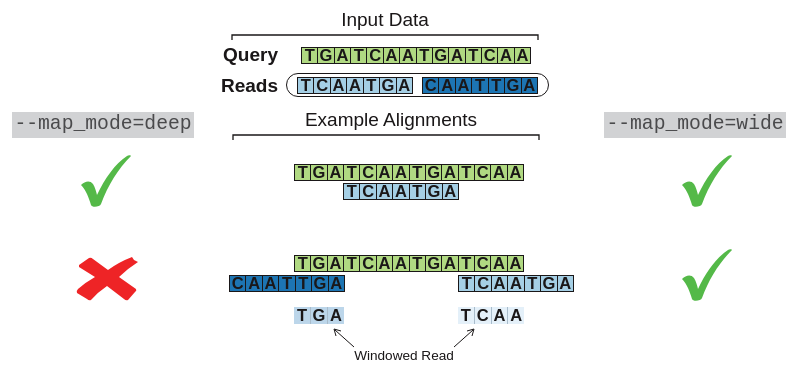
<!DOCTYPE html>
<html lang="en">
<head>
<meta charset="utf-8">
<title>Map modes: deep and wide</title>
<style>
:root {
  --ink: #1a1718;
  --query: #b0d982;
  --read-light: #a5cfe5;
  --read-dark: #1d75b3;
  --window-left: #bcd6ea;
  --window-right: #e4f0f9;
  --mode: #d1d2d4;
  --yes: #54b948;
  --no: #ee2426;
}
* { box-sizing: border-box; margin: 0; padding: 0; }
html, body { width: 801px; height: 374px; overflow: hidden; background: #fff; }
.diagram { position: relative; width: 801px; height: 374px; overflow: hidden; color: var(--ink); font-family: "Liberation Sans", Arial, sans-serif; }
.diagram > * { position: absolute; }
.marks { left: 0; top: 0; }
h2 { left: 232px; width: 306px; font-size: 19px; line-height: 22px; font-weight: 400; text-align: center; white-space: nowrap; }
.row-label { left: 178px; width: 100px; font-size: 19px; line-height: 22px; font-weight: 700; text-align: right; }
.mode { width: 182px; height: 26px; background: var(--mode); color: #4a4a4c; font: 19.7px/24px "Liberation Mono", monospace; text-align: center; white-space: nowrap; }
.strip { display: flex; height: 17px; border: 1px solid var(--ink); font-size: 16.5px; line-height: 15px; font-weight: 700; }
.strip b { flex: 1 1 0; min-width: 0; text-align: center; }
.strip b + b { border-left: 1px solid var(--ink); }
.query { width: 230px; background: var(--query); }
.read { width: 116px; background: var(--read-light); }
.read.dark { background: var(--read-dark); }
.window { border: 0; line-height: 17px; background: var(--window-left); }
.window.pale { background: var(--window-right); }
.window b + b { border-left-color: #a9bccb; }
.read-pool { left: 286px; top: 73px; width: 263px; height: 24px; padding: 0 10px; display: flex; align-items: center; justify-content: space-between; border: 1px solid var(--ink); border-radius: 12px; }
.caption { left: 344px; top: 347px; width: 120px; font-size: 13.6px; line-height: 17px; text-align: center; white-space: nowrap; }
</style>
</head>
<body>
<main class="diagram">
  <svg class="marks" width="801" height="374" viewBox="0 0 801 374" aria-hidden="true">
    <defs>
      <path id="check" d="M0 30C4 26 9 25 12 29C14 32 15 36 16 40C24 23 34 9 46 1C47 0 50 0 50 1C37 14 27 30 20 49C19 52 11 53 10 50C8 43 5 35 0 30Z" fill="var(--yes)"/>
      <path id="bracket" d="M0 5V0H306V5" fill="none" stroke="var(--ink)" stroke-width="1.3"/>
    </defs>
    <use href="#bracket" x="232" y="35"/>
    <use href="#bracket" x="233" y="135"/>
    <use href="#check" x="81" y="155"/>
    <use href="#check" x="682" y="155"/>
    <use href="#check" x="682" y="249"/>
    <path d="M79 265L89 258Q91 257 93 259L108 270Q119 262 132 257L134 260L138 262Q127 269 119 277L136 289Q137 291 135 292L128 300Q126 301 124 299L107 286Q98 292 91 300Q89 301 87 299L77 293Q76 291 78 289Q86 282 95 277L79 267Z" fill="var(--no)"/>
    <g fill="none" stroke="var(--ink)" stroke-width="1">
      <path d="M354 347L335 330M336 336L334 329L341 331"/>
      <path d="M454 347L473 330M467 331L474 329L472 336"/>
    </g>
  </svg>

  <h2 style="top:9px">Input Data</h2>
  <div class="row-label" style="top:44px">Query</div>
  <div class="strip query" style="left:301px;top:47px"><b>T</b><b>G</b><b>A</b><b>T</b><b>C</b><b>A</b><b>A</b><b>T</b><b>G</b><b>A</b><b>T</b><b>C</b><b>A</b><b>A</b></div>
  <div class="row-label" style="top:75px">Reads</div>
  <div class="read-pool">
    <div class="strip read"><b>T</b><b>C</b><b>A</b><b>A</b><b>T</b><b>G</b><b>A</b></div>
    <div class="strip read dark"><b>C</b><b>A</b><b>A</b><b>T</b><b>T</b><b>G</b><b>A</b></div>
  </div>

  <div class="mode" style="left:12px;top:112px">--map_mode=deep</div>
  <div class="mode" style="left:604px;top:112px">--map_mode=wide</div>
  <h2 style="left:238px;top:109px">Example Alignments</h2>

  <div class="strip query" style="left:294px;top:164px"><b>T</b><b>G</b><b>A</b><b>T</b><b>C</b><b>A</b><b>A</b><b>T</b><b>G</b><b>A</b><b>T</b><b>C</b><b>A</b><b>A</b></div>
  <div class="strip read" style="left:343px;top:183px"><b>T</b><b>C</b><b>A</b><b>A</b><b>T</b><b>G</b><b>A</b></div>

  <div class="strip query" style="left:294px;top:255px"><b>T</b><b>G</b><b>A</b><b>T</b><b>C</b><b>A</b><b>A</b><b>T</b><b>G</b><b>A</b><b>T</b><b>C</b><b>A</b><b>A</b></div>
  <div class="strip read dark" style="left:229px;top:275px"><b>C</b><b>A</b><b>A</b><b>T</b><b>T</b><b>G</b><b>A</b></div>
  <div class="strip read" style="left:458px;top:275px"><b>T</b><b>C</b><b>A</b><b>A</b><b>T</b><b>G</b><b>A</b></div>

  <div class="strip window" style="left:294px;top:307px;width:50px"><b>T</b><b>G</b><b>A</b></div>
  <div class="strip window pale" style="left:458px;top:307px;width:66px"><b>T</b><b>C</b><b>A</b><b>A</b></div>
  <div class="caption">Windowed Read</div>
</main>
</body>
</html>
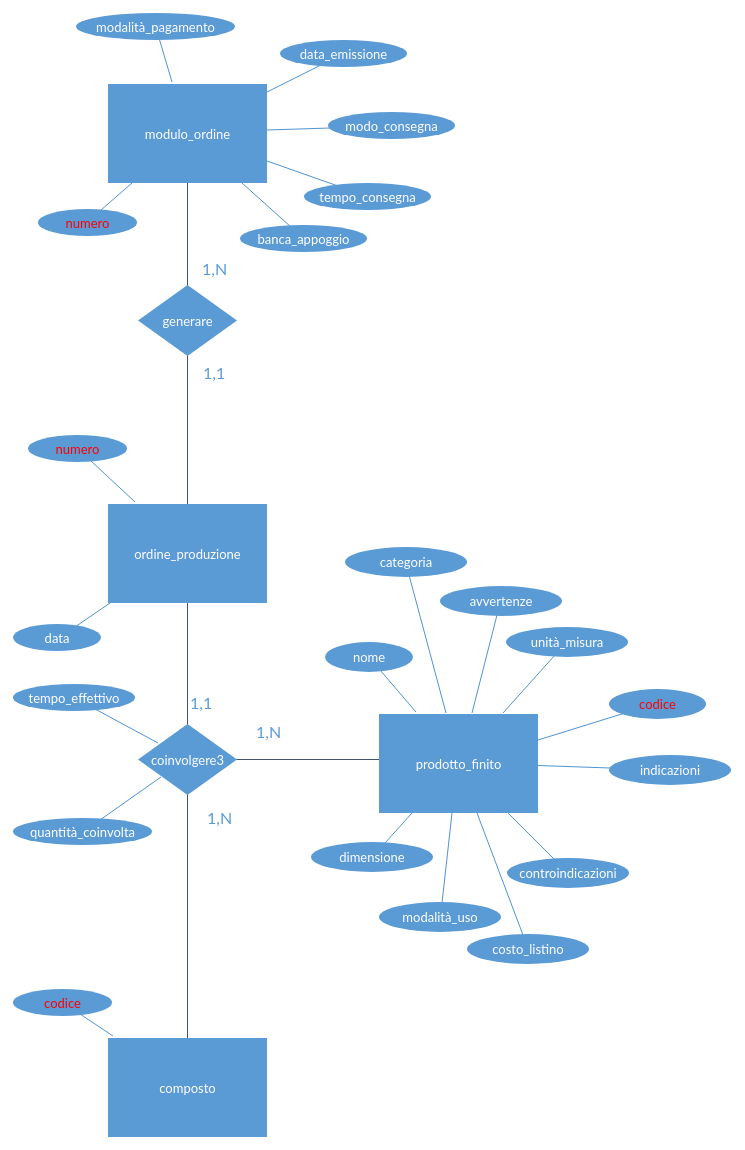
<!DOCTYPE html>
<html lang="it">
<head>
<meta charset="utf-8">
<title>Schema entità-relazione: ordini e produzione</title>
<style>
:root {
  --shape: #5b9bd5;
  --label: #ffffff;
  --key: #ff0000;
  --link: #4f94d2;
  --relation-link: #44546a;
  --paper: #ffffff;
}
* { box-sizing: border-box; margin: 0; }
body { background: var(--paper); overflow: hidden; }
.diagram {
  position: relative;
  width: 745px;
  height: 1150px;
  overflow: hidden;
  background: var(--paper);
  font: 13px/16px Lato, "Open Sans", sans-serif;
  color: var(--label);
}
.links { position: absolute; inset: 0; }
.attribute-links { stroke: var(--link); stroke-width: 1; }
.relation-links { stroke: var(--relation-link); stroke-width: 1; shape-rendering: crispEdges; }
.node {
  position: absolute;
  left: var(--x);
  top: var(--y);
  display: flex;
  align-items: center;
  justify-content: center;
  background: var(--shape);
  white-space: nowrap;
}
.entity { width: 159px; height: 99px; }
.relation { width: 99px; height: 71px; clip-path: polygon(50% 0, 100% 50%, 50% 100%, 0 50%); }
.attribute { width: var(--w, 122px); height: var(--h, 27px); border-radius: 50%; }
.product { --h: 30px; }
.key { color: var(--key); }
.cardinality {
  position: absolute;
  left: var(--x);
  top: var(--y);
  font-size: 16px;
  line-height: 20px;
  color: var(--shape);
}
</style>
</head>
<body>
<main class="diagram">
  <svg class="links" width="745" height="1150" viewBox="0 0 745 1150" aria-hidden="true">
    <g class="attribute-links">
      <line x1="159" y1="38" x2="172" y2="82"/>
      <line x1="321" y1="65" x2="267" y2="92"/>
      <line x1="330" y1="128" x2="267" y2="130"/>
      <line x1="338" y1="186" x2="267" y2="161"/>
      <line x1="291" y1="227" x2="242" y2="183"/>
      <line x1="101" y1="210" x2="132" y2="183"/>
      <line x1="90" y1="460" x2="135" y2="502"/>
      <line x1="75" y1="627" x2="110" y2="603"/>
      <line x1="95" y1="709" x2="158" y2="743"/>
      <line x1="100" y1="820" x2="161" y2="777"/>
      <line x1="80" y1="1014" x2="113" y2="1036"/>
      <line x1="409" y1="575" x2="446" y2="713"/>
      <line x1="497" y1="615" x2="472" y2="713"/>
      <line x1="555" y1="655" x2="503" y2="713"/>
      <line x1="380" y1="670" x2="416" y2="712"/>
      <line x1="625" y1="713" x2="538" y2="740"/>
      <line x1="610" y1="768" x2="538" y2="765.5"/>
      <line x1="385" y1="843" x2="412" y2="813"/>
      <line x1="442" y1="903" x2="452" y2="813"/>
      <line x1="523" y1="935" x2="477" y2="813"/>
      <line x1="554" y1="859" x2="508" y2="813"/>
    </g>
    <g class="relation-links">
      <line x1="187.5" y1="183" x2="187.5" y2="286"/>
      <line x1="187.5" y1="355" x2="187.5" y2="504"/>
      <line x1="187.5" y1="603" x2="187.5" y2="725"/>
      <line x1="187.5" y1="794" x2="187.5" y2="1038"/>
      <line x1="236" y1="759.5" x2="379" y2="759.5"/>
    </g>
  </svg>

  <section aria-label="modulo_ordine">
    <div class="node entity" style="--x:108px;--y:84px">modulo_ordine</div>
    <div class="node attribute" style="--x:76px;--y:13px;--w:159px">modalità_pagamento</div>
    <div class="node attribute" style="--x:280px;--y:40px;--w:127px">data_emissione</div>
    <div class="node attribute" style="--x:328px;--y:112px;--w:127px">modo_consegna</div>
    <div class="node attribute" style="--x:304px;--y:183px;--w:127px">tempo_consegna</div>
    <div class="node attribute" style="--x:240px;--y:225px;--w:127px">banca_appoggio</div>
    <div class="node attribute key" style="--x:38px;--y:209px;--w:99px">numero</div>
  </section>

  <section aria-label="generare">
    <span class="cardinality" style="--x:202px;--y:259px">1,N</span>
    <div class="node relation" style="--x:138px;--y:285px">generare</div>
    <span class="cardinality" style="--x:203px;--y:363px">1,1</span>
  </section>

  <section aria-label="ordine_produzione">
    <div class="node entity" style="--x:108px;--y:504px">ordine_produzione</div>
    <div class="node attribute key" style="--x:28px;--y:435px;--w:99px">numero</div>
    <div class="node attribute" style="--x:13px;--y:624px;--w:88px">data</div>
  </section>

  <section aria-label="coinvolgere3">
    <span class="cardinality" style="--x:190px;--y:693px">1,1</span>
    <div class="node relation" style="--x:138px;--y:724px">coinvolgere3</div>
    <span class="cardinality" style="--x:256px;--y:722px">1,N</span>
    <span class="cardinality" style="--x:207px;--y:808px">1,N</span>
    <div class="node attribute" style="--x:13px;--y:684px">tempo_effettivo</div>
    <div class="node attribute" style="--x:13px;--y:818px;--w:139px">quantità_coinvolta</div>
  </section>

  <section class="product" aria-label="prodotto_finito">
    <div class="node entity" style="--x:379px;--y:714px">prodotto_finito</div>
    <div class="node attribute" style="--x:345px;--y:547px">categoria</div>
    <div class="node attribute" style="--x:440px;--y:586px">avvertenze</div>
    <div class="node attribute" style="--x:506px;--y:627px">unità_misura</div>
    <div class="node attribute" style="--x:325px;--y:642px;--w:88px">nome</div>
    <div class="node attribute key" style="--x:609px;--y:689px;--w:97px">codice</div>
    <div class="node attribute" style="--x:609px;--y:755px">indicazioni</div>
    <div class="node attribute" style="--x:311px;--y:842px">dimensione</div>
    <div class="node attribute" style="--x:507px;--y:858px">controindicazioni</div>
    <div class="node attribute" style="--x:379px;--y:902px">modalità_uso</div>
    <div class="node attribute" style="--x:467px;--y:934px">costo_listino</div>
  </section>

  <section aria-label="composto">
    <div class="node entity" style="--x:108px;--y:1038px">composto</div>
    <div class="node attribute key" style="--x:13px;--y:989px;--w:99px">codice</div>
  </section>
</main>
</body>
</html>
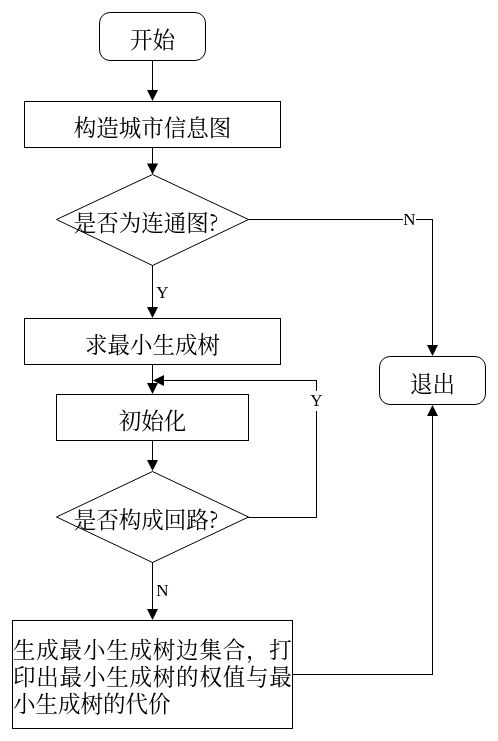
<!DOCTYPE html>
<html lang="zh-CN">
<head>
<meta charset="utf-8">
<title>最小生成树流程图</title>
<style>
  :root { --ink: #000; --paper: #fff; }
  * { box-sizing: border-box; margin: 0; }
  body { background: var(--paper); overflow: hidden; }
  .flowchart {
    position: relative; width: 498px; height: 741px; overflow: hidden;
    background: var(--paper); color: var(--ink);
    font: 400 22.5px/27px "Noto Serif CJK SC", "Noto Serif", serif;
  }
  .connectors { position: absolute; inset: 0; fill: none; stroke: var(--ink); stroke-width: 1; }
  .connectors use { fill: var(--ink); stroke: none; }
  .node {
    position: absolute; display: flex; align-items: center; justify-content: center;
    padding-top: 3px; white-space: nowrap;
  }
  .terminal, .process { border: 1px solid var(--ink); background: var(--paper); }
  .terminal { width: 107px; height: 49px; border-radius: 11px; }
  .decision { left: 56px; width: 193px; height: 92px; padding-right: 13px; }
  .start { left: 99px; top: 12px; }
  .exit { left: 379px; top: 356px; }
  .build-graph { left: 24px; top: 101px; width: 257px; height: 47px; }
  .connected { top: 174px; }
  .solve { left: 24px; top: 318px; width: 257px; height: 47px; }
  .initialise { left: 56px; top: 394px; width: 193px; height: 47px; }
  .loop { top: 471px; }
  .result {
    left: 12px; top: 620px; width: 281px; height: 109px;
    flex-direction: column; align-items: flex-start; padding-top: 2px;
  }
  .result .full-line { letter-spacing: .8px; }
  .branch {
    position: absolute; width: 13px; height: 20px; background: var(--paper);
    font: 17px/20px "Liberation Serif", serif; text-align: center;
  }
  .connected-no { left: 403px; top: 210px; }
  .connected-yes { left: 156px; top: 283px; }
  .loop-yes { left: 310px; top: 391px; }
  .loop-no { left: 156px; top: 581px; }
</style>
</head>
<body>
<main class="flowchart">
  <svg class="connectors" width="498" height="741" viewBox="0 0 498 741" aria-hidden="true">
    <defs><polygon id="arrowhead" points="0,0 -5.5,-11 5.5,-11"/></defs>
    <g shape-rendering="crispEdges">
      <path d="M152.5 61V95M152.5 148V168M152.5 265V312M152.5 365V388M152.5 441V465M152.5 562V614"/>
      <path d="M248 219.5H432.5V350"/>
      <path d="M248 517.5H316.5V380.5H160"/>
      <path d="M293 674.5H432.5V410"/>
    </g>
    <polygon points="56.5,219.5 152.5,174.5 248.5,219.5 152.5,265.5"/>
    <polygon points="56.5,517 152.5,471.5 248.5,517 152.5,562.5"/>
    <use href="#arrowhead" x="152.5" y="101"/>
    <use href="#arrowhead" x="152.5" y="174.5"/>
    <use href="#arrowhead" x="152.5" y="318"/>
    <use href="#arrowhead" x="152.5" y="394"/>
    <use href="#arrowhead" x="152.5" y="471"/>
    <use href="#arrowhead" x="152.5" y="620"/>
    <use href="#arrowhead" x="432.5" y="356"/>
    <use href="#arrowhead" transform="translate(432.5 405) rotate(180)"/>
    <use href="#arrowhead" transform="translate(153 380.5) rotate(90)"/>
  </svg>

  <div class="node terminal start">开始</div>
  <div class="node process build-graph">构造城市信息图</div>
  <div class="node decision connected">是否为连通图?</div>
  <div class="node process solve">求最小生成树</div>
  <div class="node process initialise">初始化</div>
  <div class="node decision loop">是否构成回路?</div>
  <div class="node process result">
    <span class="full-line">生成最小生成树边集合，打</span>
    <span class="full-line">印出最小生成树的权值与最</span>
    <span>小生成树的代价</span>
  </div>
  <div class="node terminal exit">退出</div>

  <span class="branch connected-no">N</span>
  <span class="branch connected-yes">Y</span>
  <span class="branch loop-yes">Y</span>
  <span class="branch loop-no">N</span>
</main>
</body>
</html>
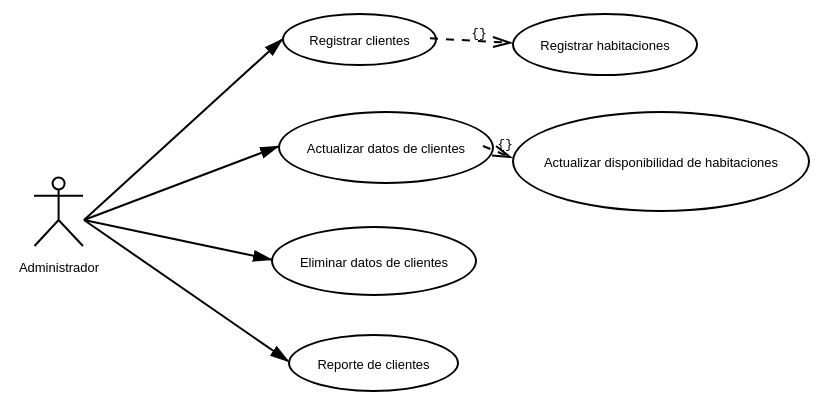
<!DOCTYPE html>
<html lang="es">
<head>
<meta charset="utf-8">
<title>Casos de uso: Administrador</title>
<style>
:root { --ink: #000; --paper: #fff; }
* { box-sizing: border-box; }
body { margin: 0; background: var(--paper); }
.diagram {
  position: relative; width: 824px; height: 404px; overflow: hidden;
  background: var(--paper); color: var(--ink);
  font: 13px/15px "Liberation Sans", Arial, sans-serif;
}
.use-case {
  position: absolute; display: flex; align-items: center; justify-content: center;
  padding-top: 2px; border: 2px solid var(--ink); border-radius: 50%;
  background: var(--paper); white-space: nowrap;
}
.register-clients { left: 282px; top: 13px; width: 155px; height: 53px; }
.update-clients { left: 278px; top: 111px; width: 216px; height: 73px; }
.delete-clients { left: 271px; top: 226px; width: 206px; height: 70px; }
.report-clients { left: 288px; top: 334px; width: 171px; height: 58px; }
.register-rooms { left: 512px; top: 13px; width: 186px; height: 63px; }
.update-rooms { left: 512px; top: 111px; width: 298px; height: 101px; }
.actor-name { position: absolute; left: 9px; top: 260px; width: 100px; text-align: center; }
.constraint {
  position: absolute; width: 20px; text-align: center;
  font-family: "Liberation Mono", "Courier New", monospace;
}
.constraint-register { left: 469px; top: 26px; }
.constraint-update { left: 495px; top: 137px; }
.connectors { position: absolute; left: 0; top: 0; fill: none; stroke: var(--ink); stroke-width: 2; }
.solid-head { fill: var(--ink); stroke: none; }
.association line { marker-end: url(#association-head); }
.dependency line { stroke-dasharray: 8 8; }
</style>
</head>
<body>
<main class="diagram">
  <div class="use-case register-clients">Registrar clientes</div>
  <div class="use-case update-clients">Actualizar datos de clientes</div>
  <div class="use-case delete-clients">Eliminar datos de clientes</div>
  <div class="use-case report-clients">Reporte de clientes</div>
  <div class="use-case register-rooms">Registrar habitaciones</div>
  <div class="use-case update-rooms">Actualizar disponibilidad de habitaciones</div>

  <svg class="connectors" width="824" height="404" viewBox="0 0 824 404" aria-hidden="true">
    <defs>
      <marker id="association-head" markerUnits="userSpaceOnUse" markerWidth="20" markerHeight="14" refX="18" refY="7" orient="auto">
        <polygon class="solid-head" points="0,1 20,7 0,13"/>
      </marker>
    </defs>
    <g class="actor">
      <circle cx="58.6" cy="183.5" r="6"/>
      <path d="M58.6 190V220M34 195.7H83M34.5 246L58.6 220L83 246"/>
    </g>
    <g class="association">
      <line x1="84" y1="220" x2="282" y2="39.5"/>
      <line x1="84" y1="220" x2="278" y2="146.5"/>
      <line x1="84" y1="220" x2="271" y2="259.5"/>
      <line x1="84" y1="220" x2="288" y2="361"/>
    </g>
    <g class="dependency">
      <line x1="430" y1="38.3" x2="510" y2="42.8"/>
      <path d="M493 37L510 42.8L493 47"/>
      <line x1="483" y1="146" x2="510" y2="157"/>
      <path d="M496 146L510 157L492 155.5"/>
    </g>
  </svg>

  <span class="constraint constraint-register">{}</span>
  <span class="constraint constraint-update">{}</span>
  <span class="actor-name">Administrador</span>
</main>
</body>
</html>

__Required action__: Make an exact copy of the records from their first line through the line containing "hidden; background: #fff;", both ends included, with the pictures omitted.

__Written answer__:
<!DOCTYPE html>
<html lang="en">
<head>
<meta charset="utf-8">
<title>Map modes: deep and wide</title>
<style>
:root {
  --ink: #1a1718;
  --query: #b0d982;
  --read-light: #a5cfe5;
  --read-dark: #1d75b3;
  --window-left: #bcd6ea;
  --window-right: #e4f0f9;
  --mode: #d1d2d4;
  --yes: #54b948;
  --no: #ee2426;
}
* { box-sizing: border-box; margin: 0; padding: 0; }
html, body { width: 801px; height: 374px; overflow: hidden; background: #fff; }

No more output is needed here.